● RECORDED INFORMATION

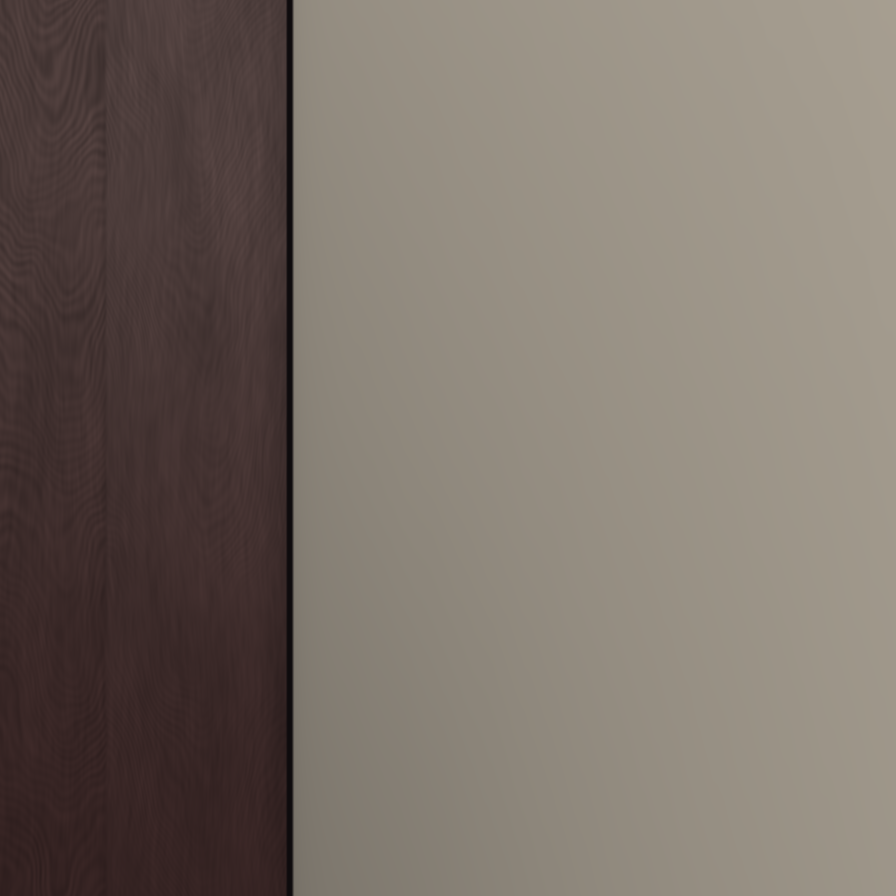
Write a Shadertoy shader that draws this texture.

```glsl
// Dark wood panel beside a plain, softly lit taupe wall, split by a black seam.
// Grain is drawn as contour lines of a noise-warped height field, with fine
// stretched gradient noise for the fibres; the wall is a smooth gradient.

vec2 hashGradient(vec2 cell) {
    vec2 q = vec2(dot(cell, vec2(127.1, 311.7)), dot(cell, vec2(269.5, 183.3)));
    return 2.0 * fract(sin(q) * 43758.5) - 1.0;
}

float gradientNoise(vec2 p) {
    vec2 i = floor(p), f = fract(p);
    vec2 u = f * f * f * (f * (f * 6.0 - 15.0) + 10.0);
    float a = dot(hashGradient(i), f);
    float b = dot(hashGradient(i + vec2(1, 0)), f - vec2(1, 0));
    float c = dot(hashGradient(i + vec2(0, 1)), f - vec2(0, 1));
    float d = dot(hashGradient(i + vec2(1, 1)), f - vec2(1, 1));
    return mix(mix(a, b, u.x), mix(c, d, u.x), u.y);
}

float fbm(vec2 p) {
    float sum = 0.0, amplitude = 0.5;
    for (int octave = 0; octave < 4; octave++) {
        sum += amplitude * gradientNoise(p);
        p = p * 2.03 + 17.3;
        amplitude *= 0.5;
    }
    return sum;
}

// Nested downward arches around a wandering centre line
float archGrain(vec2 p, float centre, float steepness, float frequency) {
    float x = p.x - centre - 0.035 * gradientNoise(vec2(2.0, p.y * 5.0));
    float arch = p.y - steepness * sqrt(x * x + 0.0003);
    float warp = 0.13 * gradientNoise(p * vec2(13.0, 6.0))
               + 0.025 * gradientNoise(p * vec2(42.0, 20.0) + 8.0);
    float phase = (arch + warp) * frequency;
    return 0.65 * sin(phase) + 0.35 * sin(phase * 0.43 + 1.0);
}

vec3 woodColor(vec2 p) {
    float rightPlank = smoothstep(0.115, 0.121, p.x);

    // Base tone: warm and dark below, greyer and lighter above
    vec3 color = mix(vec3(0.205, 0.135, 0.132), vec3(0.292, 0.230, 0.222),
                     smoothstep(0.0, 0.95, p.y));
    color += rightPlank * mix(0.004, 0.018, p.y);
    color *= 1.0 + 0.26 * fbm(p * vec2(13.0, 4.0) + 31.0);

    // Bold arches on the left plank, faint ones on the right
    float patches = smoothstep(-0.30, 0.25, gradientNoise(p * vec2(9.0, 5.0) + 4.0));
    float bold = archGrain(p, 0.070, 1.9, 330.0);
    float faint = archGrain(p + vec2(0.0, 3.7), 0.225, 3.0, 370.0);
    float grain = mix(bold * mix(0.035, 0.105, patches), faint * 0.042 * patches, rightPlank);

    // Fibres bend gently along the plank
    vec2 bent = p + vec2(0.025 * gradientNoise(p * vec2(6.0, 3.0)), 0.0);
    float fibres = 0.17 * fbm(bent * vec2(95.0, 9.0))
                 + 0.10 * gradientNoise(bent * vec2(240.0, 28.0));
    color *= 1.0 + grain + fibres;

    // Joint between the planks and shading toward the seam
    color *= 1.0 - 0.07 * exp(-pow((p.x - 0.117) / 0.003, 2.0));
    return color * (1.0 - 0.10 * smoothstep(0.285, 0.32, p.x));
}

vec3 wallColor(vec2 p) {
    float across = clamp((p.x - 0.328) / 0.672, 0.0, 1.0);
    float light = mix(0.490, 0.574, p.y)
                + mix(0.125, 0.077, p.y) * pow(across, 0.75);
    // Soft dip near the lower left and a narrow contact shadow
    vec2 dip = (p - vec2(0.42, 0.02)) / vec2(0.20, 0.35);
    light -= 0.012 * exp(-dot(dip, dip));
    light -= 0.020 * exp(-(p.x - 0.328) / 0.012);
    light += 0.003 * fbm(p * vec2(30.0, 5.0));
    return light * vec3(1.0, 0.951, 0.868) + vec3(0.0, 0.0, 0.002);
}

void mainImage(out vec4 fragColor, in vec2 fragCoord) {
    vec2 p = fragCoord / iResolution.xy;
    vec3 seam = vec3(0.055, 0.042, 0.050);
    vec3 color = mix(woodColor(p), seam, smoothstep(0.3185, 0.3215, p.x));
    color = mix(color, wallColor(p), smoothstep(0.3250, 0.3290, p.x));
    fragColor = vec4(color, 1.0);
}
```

● TO DO
I would like you to report every line in the listing above that contains "smoothstep".

● TASK RESPONSE
    float rightPlank = smoothstep(0.115, 0.121, p.x);
                     smoothstep(0.0, 0.95, p.y));
    float patches = smoothstep(-0.30, 0.25, gradientNoise(p * vec2(9.0, 5.0) + 4.0));
    return color * (1.0 - 0.10 * smoothstep(0.285, 0.32, p.x));
    vec3 color = mix(woodColor(p), seam, smoothstep(0.3185, 0.3215, p.x));
    color = mix(color, wallColor(p), smoothstep(0.3250, 0.3290, p.x));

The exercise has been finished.